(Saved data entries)

........

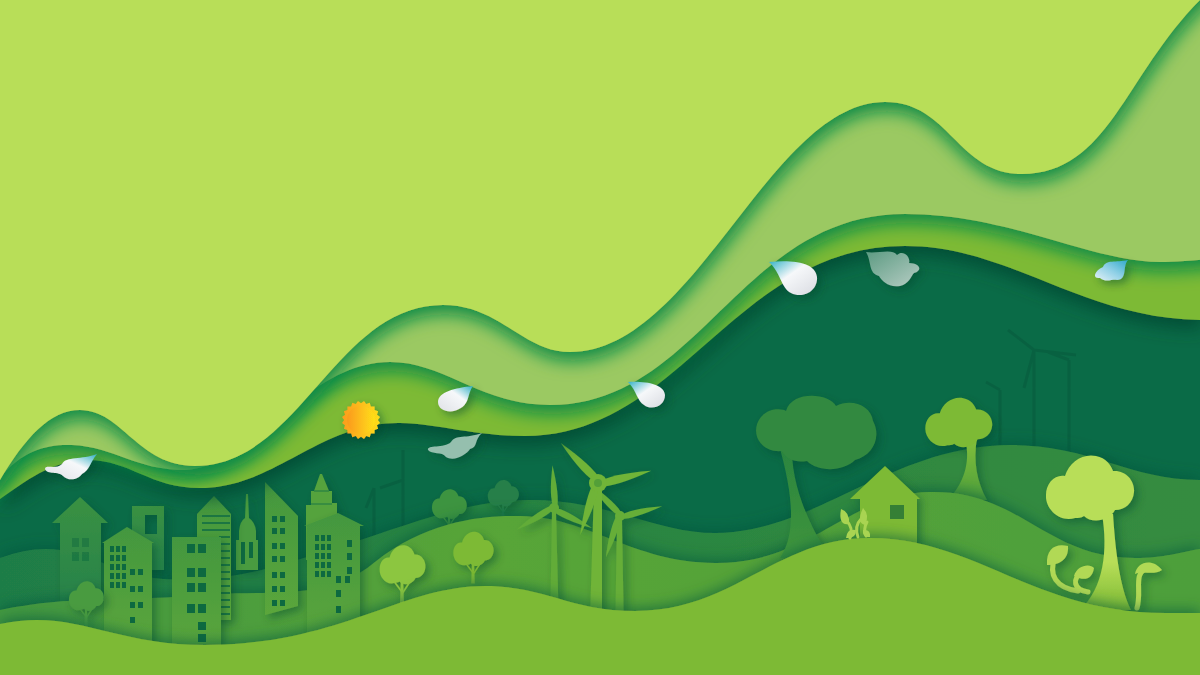
<!DOCTYPE html>
<html lang="en">
<head>
<meta charset="utf-8">
<title>Green city paper landscape</title>
<style>
:root {
  --lime: #b8de58;
  --pale: #9bc962;
  --leaf: #7dba34;
  --fern: #33893f;
  --forest: #0a6b47;
  --window: #10693f;
}
html, body { margin: 0; width: 1200px; height: 675px; overflow: hidden; background: var(--lime); }
svg { display: block; }
.lime { fill: var(--lime); }
.pale { fill: var(--pale); }
.leaf { fill: var(--leaf); }
.fern { fill: var(--fern); }
.forest { fill: var(--forest); }
.window { fill: var(--window); }
.tower { fill: url(#tower-fill); }
.far-tower { fill: url(#far-tower-fill); }
.faint { fill: none; stroke: #085a3c; stroke-width: 3; opacity: .55; }
</style>
</head>
<body>
<svg width="1200" height="675" viewBox="0 0 1200 675" role="img" aria-label="Layered paper landscape with city, wind turbines, trees and a house">
  <defs>
    <filter id="edge-shade" x="-5%" y="-5%" width="110%" height="125%">
      <feDropShadow dx="2" dy="9" stdDeviation="9" flood-color="#0b8c47"/>
    </filter>
    <filter id="deep-shade" x="-5%" y="-5%" width="110%" height="125%">
      <feDropShadow dx="2" dy="9" stdDeviation="9" flood-color="#044a30" flood-opacity=".85"/>
    </filter>
    <filter id="hill-shade" x="-5%" y="-20%" width="110%" height="140%">
      <feDropShadow dx="0" dy="-3" stdDeviation="7" flood-color="#04573a" flood-opacity=".6"/>
    </filter>
    <filter id="cut-shade" x="-30%" y="-30%" width="170%" height="170%">
      <feDropShadow dx="4" dy="4" stdDeviation="4" flood-color="#04472e" flood-opacity=".45"/>
    </filter>
    <linearGradient id="tower-fill" x1="0" y1="0" x2="0" y2="1">
      <stop offset="0" stop-color="#43973f"/><stop offset="1" stop-color="#5ba63b"/>
    </linearGradient>
    <linearGradient id="far-tower-fill" x1="0" y1="0" x2="0" y2="1">
      <stop offset="0" stop-color="#3a9142"/><stop offset="1" stop-color="#25814a"/>
    </linearGradient>
    <linearGradient id="back-hill-fill" x1="0" y1="0" x2="1" y2="0">
      <stop offset="0" stop-color="#1f7d47"/><stop offset=".35" stop-color="#268343"/><stop offset="1" stop-color="#358c3f"/>
    </linearGradient>
    <linearGradient id="mid-hill-fill" x1="0" y1="0" x2="1" y2="0">
      <stop offset="0" stop-color="#429740"/><stop offset=".42" stop-color="#58a538"/><stop offset="1" stop-color="#4d9f3b"/>
    </linearGradient>
    <linearGradient id="big-trunk-fill" x1="0" y1="0" x2="0" y2="1">
      <stop offset="0" stop-color="#2a843f"/><stop offset="1" stop-color="#3f953d"/>
    </linearGradient>
    <linearGradient id="mid-trunk-fill" x1="0" y1="0" x2="0" y2="1">
      <stop offset="0" stop-color="#83bf3b"/><stop offset="1" stop-color="#4d9f3b"/>
    </linearGradient>
    <linearGradient id="near-trunk-fill" x1="0" y1="0" x2="0" y2="1">
      <stop offset=".5" stop-color="#b8de58"/><stop offset="1" stop-color="#7dba34"/>
    </linearGradient>
    <linearGradient id="cloud-right-fill" x1="0" y1="0" x2="1" y2="1">
      <stop offset="0" stop-color="#35b3c8"/><stop offset=".42" stop-color="#f6f8fa"/><stop offset="1" stop-color="#d9dbe1"/>
    </linearGradient>
    <linearGradient id="cloud-left-fill" x1="1" y1="0" x2="0" y2="1">
      <stop offset="0" stop-color="#2fb0c4"/><stop offset=".4" stop-color="#f6f8fa"/><stop offset="1" stop-color="#dfe1e6"/>
    </linearGradient>
    <linearGradient id="cloud-blue-fill" x1="1" y1="0" x2="0" y2="1">
      <stop offset="0" stop-color="#2fa9c9"/><stop offset=".5" stop-color="#8fd0e6"/><stop offset="1" stop-color="#e6f2f7"/>
    </linearGradient>
    <linearGradient id="mist-fill" x1="0" y1="0" x2="1" y2="1">
      <stop offset="0" stop-color="#5c9b82"/><stop offset="1" stop-color="#b6cdc4"/>
    </linearGradient>
    <linearGradient id="sun-fill" x1="0" y1="0" x2="1" y2="0">
      <stop offset="0" stop-color="#fb9a1c"/><stop offset="1" stop-color="#ffe019"/>
    </linearGradient>
    <rect id="sun-square" x="-13.6" y="-13.6" width="27.2" height="27.2"/>
    <clipPath id="sun-teeth">
      <use href="#sun-square"/>
      <use href="#sun-square" transform="rotate(18)"/>
      <use href="#sun-square" transform="rotate(36)"/>
      <use href="#sun-square" transform="rotate(54)"/>
      <use href="#sun-square" transform="rotate(72)"/>
    </clipPath>
    <path id="rotor-blade" d="M0 0Q-5-10 0-42Q6-12 3 0Z"/>
    <g id="rotor">
      <use href="#rotor-blade" transform="rotate(-43)"/>
      <use href="#rotor-blade" transform="rotate(77)"/>
      <use href="#rotor-blade" transform="rotate(199)"/>
    </g>
    <path id="cloud-crown" d="M-14 28C-28 33-44 20-43 5C-43-7-34-16-24-14C-20-28-6-37 7-34C17-32 22-25 24-19C37-20 46-9 45 2C44 13 36 20 26 20C20 31 3 34-5 26C-8 28-11 28-14 28Z"/>
    <g id="round-tree">
      <path d="M-1 10H1L2 38H-2Z"/>
      <path d="M0 26L-9 14M0 28L9 14" stroke="currentColor" stroke-width="1.5"/>
      <use href="#cloud-crown" transform="scale(.52 .6)"/>
    </g>
    <g id="window-pair"><rect width="8" height="9"/><rect x="11" width="8" height="9"/></g>
    <g id="slim-pair"><rect width="5" height="6"/><rect x="8" width="5" height="6"/></g>
    <g id="window-row"><rect width="4" height="6"/><rect x="6" width="4" height="6"/><rect x="12" width="4" height="6"/></g>
    <g id="window-block"><use href="#window-row"/><use href="#window-row" y="9"/><use href="#window-row" y="18"/><use href="#window-row" y="27"/></g>
  </defs>

  <rect id="valley" class="forest" width="1200" height="675"/>

  <g id="distant-turbines" class="faint">
    <path d="M1034 350V448M1034 350L1008 330M1034 350L1076 355M1034 350L1024 388M1069 360V456M1069 360L1048 352M1000 390V446M1000 390L986 382M403 450V530M403 480L380 488M374 488V540M374 488L366 508"/>
  </g>

  <path id="back-hill" fill="url(#back-hill-fill)" filter="url(#hill-shade)" d="M0 558C40 544 65 546 110 566S220 584 290 562C390 534 455 500 530 500C610 500 655 533 715 533C815 533 890 446 1010 445C1090 445 1130 480 1200 480V675H0Z"/>

  <g id="far-buildings" filter="url(#cut-shade)">
    <path class="far-tower" d="M52 523L80 497L108 523H101V612H60V523Z"/>
    <path class="window" d="M72 538h7v9h-7zM82 538h7v9h-7zM72 552h7v9h-7zM82 552h7v9h-7z" opacity=".5"/>
    <path class="far-tower" fill-rule="evenodd" d="M132 506H164V570H132ZM145 515V534H157V515Z"/>
  </g>
  <g id="domed-hall" filter="url(#cut-shade)">
    <path fill="#489b3f" d="M236 570V540H239V531Q240 521 245 518L246 494H248L249 518Q255 522 256 531V540H258V570Z"/>
    <path class="window" d="M241 542h4v22h-4zM249 542h4v16h-4z"/>
  </g>

  <g id="back-trees" filter="url(#cut-shade)">
    <use href="#round-tree" fill="#3d943f" color="#3d943f" transform="translate(449 505) scale(.76)"/>
    <use href="#round-tree" fill="#257f48" color="#257f48" transform="translate(503 494) scale(.68)"/>
  </g>
  <g id="mid-tree" filter="url(#cut-shade)">
    <path fill="url(#mid-trunk-fill)" d="M965 438H977C973 462 977 482 987 500H948C967 480 970 458 965 438Z"/>
    <use class="leaf" href="#cloud-crown" transform="translate(958 424) scale(.76)"/>
  </g>

  <path id="mid-hill" fill="url(#mid-hill-fill)" filter="url(#hill-shade)" d="M0 610C70 596 100 602 190 596C265 588 325 604 375 562C425 522 480 515 520 516C590 517 630 562 715 563C810 564 850 493 930 492C1020 490 1045 558 1135 558C1165 558 1180 552 1200 549V675H0Z"/>

  <g id="city">
    <g id="slanted-tower" filter="url(#cut-shade)">
      <path class="tower" d="M265 482L298 516V606L265 615Z"/>
      <g class="window">
        <use href="#slim-pair" x="272" y="516"/><use href="#slim-pair" x="272" y="528"/><use href="#slim-pair" x="272" y="543"/><use href="#slim-pair" x="272" y="556"/><use href="#slim-pair" x="272" y="572"/><use href="#slim-pair" x="272" y="586"/><use href="#slim-pair" x="272" y="600"/>
      </g>
    </g>
    <g id="striped-tower" filter="url(#cut-shade)">
      <path class="tower" d="M197 514L214 496L231 514V620H197Z"/>
      <path stroke="#1f7642" stroke-width="2" d="M202 516H230M202 523H230M202 530H230M219 537H230M219 544H230M219 551H230M219 558H230M219 565H230M219 572H230M219 579H230M219 586H230M219 593H230M219 600H230M219 607H230M219 614H230"/>
    </g>
    <g id="gabled-tower" filter="url(#cut-shade)">
      <path class="tower" d="M102 543L127 527L154 543H152V645H104V543Z"/>
      <g class="window"><use href="#window-block" x="110" y="546"/><use href="#window-row" x="110" y="582"/>
        <use href="#slim-pair" x="130" y="569"/><use href="#slim-pair" x="130" y="586"/><use href="#slim-pair" x="130" y="602"/><rect x="130" y="617" width="5" height="6"/></g>
    </g>
    <g id="spire-tower" filter="url(#cut-shade)">
      <path fill="#55a33c" d="M320 474H322L329 491H332V503H337V560H306V505H311V491H314Z"/>
      <path stroke="#2f8742" stroke-width="1.5" d="M314 491H329M311 504H332"/>
    </g>
    <g id="front-tower" filter="url(#cut-shade)">
      <path class="tower" d="M304 526L338 513L364 526H360V622L307 640V526Z"/>
      <g class="window"><use href="#window-block" x="315" y="535"/><use href="#window-row" x="315" y="571"/>
        <path d="M347 540h5v7h-5zM347 553h5v7h-5zM347 567h5v7h-5zM336 576h5v7h-5zM345 576h5v7h-5zM336 590h5v7h-5zM336 606h5v7h-5z"/></g>
    </g>
    <g id="square-tower" filter="url(#cut-shade)">
      <path class="tower" d="M172 537H221V650H172Z"/>
      <g class="window"><use href="#window-pair" x="187" y="544"/><use href="#window-pair" x="187" y="568"/><use href="#window-pair" x="187" y="583"/><use href="#window-pair" x="187" y="604"/>
        <path d="M198 622h8v8h-8zM198 634h8v8h-8z"/></g>
    </g>
    <g id="street-tree" filter="url(#cut-shade)">
      <use href="#round-tree" fill="#489b40" color="#489b40" transform="translate(86 597) scale(.76)"/>
    </g>
  </g>

  <g id="wind-farm" filter="url(#cut-shade)">
    <g fill="#62ac39" transform="translate(554 508)">
      <path d="M-2 4H2L5 124H-4Z"/>
      <use href="#rotor" transform="rotate(41) scale(1.02)"/>
      <circle r="5"/>
    </g>
    <g fill="#66ae39" transform="translate(620 516)">
      <path d="M-3 4H2L4 124H-5Z"/>
      <use href="#rotor" transform="scale(1.03)"/>
      <circle r="5"/>
    </g>
    <g fill="#70b437" transform="translate(598 483)">
      <path d="M-4 5H4L4 135H-8Z"/>
      <use href="#rotor" transform="scale(1.3)"/>
      <circle r="9"/><circle r="4" fill="#529f39"/>
    </g>
  </g>

  <g id="hill-trees" filter="url(#cut-shade)">
    <use href="#round-tree" fill="#8cc63f" color="#8cc63f" transform="translate(402 566)"/>
    <use href="#round-tree" fill="#7dba34" color="#7dba34" transform="translate(473 550) scale(.88)"/>
  </g>

  <g id="big-tree" filter="url(#cut-shade)">
    <path fill="url(#big-trunk-fill)" d="M779 445L792 447C791 482 807 520 824 548L826 558H780C799 530 790 484 779 445Z"/>
    <path class="fern" d="M782 451C760 453 749 432 761 417C770 407 783 409 786 411C792 390 829 393 836 406C852 398 871 406 873 421C882 438 872 456 855 460C843 472 818 472 807 461C795 463 787 459 782 451Z"/>
  </g>

  <g id="house" filter="url(#cut-shade)">
    <path class="leaf" d="M850 499L885 466L920 499H917V550H860V499Z"/>
    <rect x="890" y="505" width="14" height="14" fill="#367f36"/>
  </g>

  <g id="near-plants" filter="url(#cut-shade)">
    <path fill="url(#near-trunk-fill)" d="M1102 514H1113C1115 545 1119 586 1131 610H1080C1104 588 1108 550 1102 514Z"/>
    <use class="lime" href="#cloud-crown" transform="translate(1089 490)"/>
    <g fill="none" stroke="#b1d955" stroke-width="5" stroke-linecap="round">
      <path d="M1078 591C1056 588 1048 575 1055 557M1088 592C1073 590 1072 578 1082 573M1137 608C1142 592 1133 574 1146 569"/>
    </g>
    <path fill="#b1d955" d="M1047 565C1046 548 1056 543 1068 546C1069 560 1059 565 1047 565ZM1074 576C1077 565 1090 563 1094 568C1092 580 1084 581 1074 576ZM1135 574C1137 561 1153 558 1162 570C1153 576 1144 570 1135 574Z"/>
  </g>

  <path id="front-hill" class="leaf" filter="url(#hill-shade)" d="M0 624C75 608 110 645 205 645C340 645 400 586 485 586C545 586 570 611 635 611C735 611 775 538 870 538C975 538 1035 613 1165 613H1200V675H0Z"/>

  <g id="garden-sprouts" fill="#a9d452">
    <path fill="none" stroke="#a9d452" stroke-width="3" stroke-linecap="round" d="M850 538Q854 528 846 520M858 537Q854 526 861 519M866 536Q863 529 867 522"/>
    <path d="M841 509Q850 512 849 524Q838 526 841 509ZM863 508Q870 515 865 525Q856 523 863 508ZM846 538Q847 528 856 530Q856 539 846 538ZM870 537Q871 529 863 530Q862 538 870 537Z"/>
  </g>

  <g id="paper-waves">
    <path class="leaf" filter="url(#deep-shade)" d="M0 499C35 474 55 461 88 460C130 460 150 488 200 488C275 488 320 422 400 423C440 424 475 436 525 436C680 436 735 246 905 246C1010 246 1080 318 1200 320V-40H0Z"/>
    <path class="pale" filter="url(#edge-shade)" d="M-20 480L0 478C22 450 48 444 72 445C115 447 135 470 185 470C250 468 305 362 390 362C445 362 480 405 550 405C700 405 740 214 905 214C1010 214 1090 262 1160 262Q1180 262 1220 258V-40H-20Z"/>
    <path class="lime" filter="url(#edge-shade)" d="M-20 500L0 480C25 438 50 410 80 410C122 410 138 466 195 466C300 466 335 305 443 305C500 305 523 352 570 352C695 352 770 102 885 102C950 102 957 174 1022 174C1108 174 1125 75 1200 0L1220-20V-40H-20Z"/>
  </g>

  <g id="sun" filter="url(#cut-shade)" transform="translate(361 420)">
    <rect x="-20" y="-20" width="40" height="40" fill="url(#sun-fill)" clip-path="url(#sun-teeth)"/>
    <circle r="14" fill="url(#sun-fill)"/>
  </g>

  <g id="clouds" filter="url(#cut-shade)">
    <path fill="url(#cloud-right-fill)" d="M769 262C790 260 815 261 817 277C818 291 803 299 791 293C781 288 781 273 769 262Z"/>
    <path fill="url(#cloud-right-fill)" d="M628 382C645 381 664 384 665 395C665 406 652 411 644 405C637 401 637 391 628 382Z"/>
    <path fill="url(#cloud-left-fill)" d="M473 386C455 388 438 392 438 402C438 411 451 414 459 409C470 404 467 394 473 386Z"/>
    <path fill="url(#cloud-left-fill)" d="M97 454C82 460 66 456 62 464C56 470 45 464 45 469C47 475 59 471 63 476C69 482 79 479 82 474C90 470 90 462 97 454Z"/>
    <path fill="url(#cloud-blue-fill)" d="M1128 260C1116 263 1106 259 1103 267C1094 271 1092 279 1100 278C1106 283 1112 279 1117 280C1128 279 1122 267 1128 260Z"/>
    <path fill="url(#mist-fill)" d="M866 252C878 254 892 248 897 255C903 249 911 257 909 263C920 263 923 271 914 273C911 276 909 284 900 286C889 288 882 281 879 276C868 273 872 262 866 252Z"/>
    <path fill="#95bfae" d="M482 433C466 439 456 434 451 442C444 449 427 444 428 450C432 455 442 451 446 457C454 462 466 455 470 449C478 447 474 440 482 433Z"/>
  </g>
</svg>
</body>
</html>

........

▸ **PROBLEM DETAILS**: Going through the records above line by line, tally those with the word "pair" and answer with the number only.

▸ **WRITTEN SOLUTION**: 5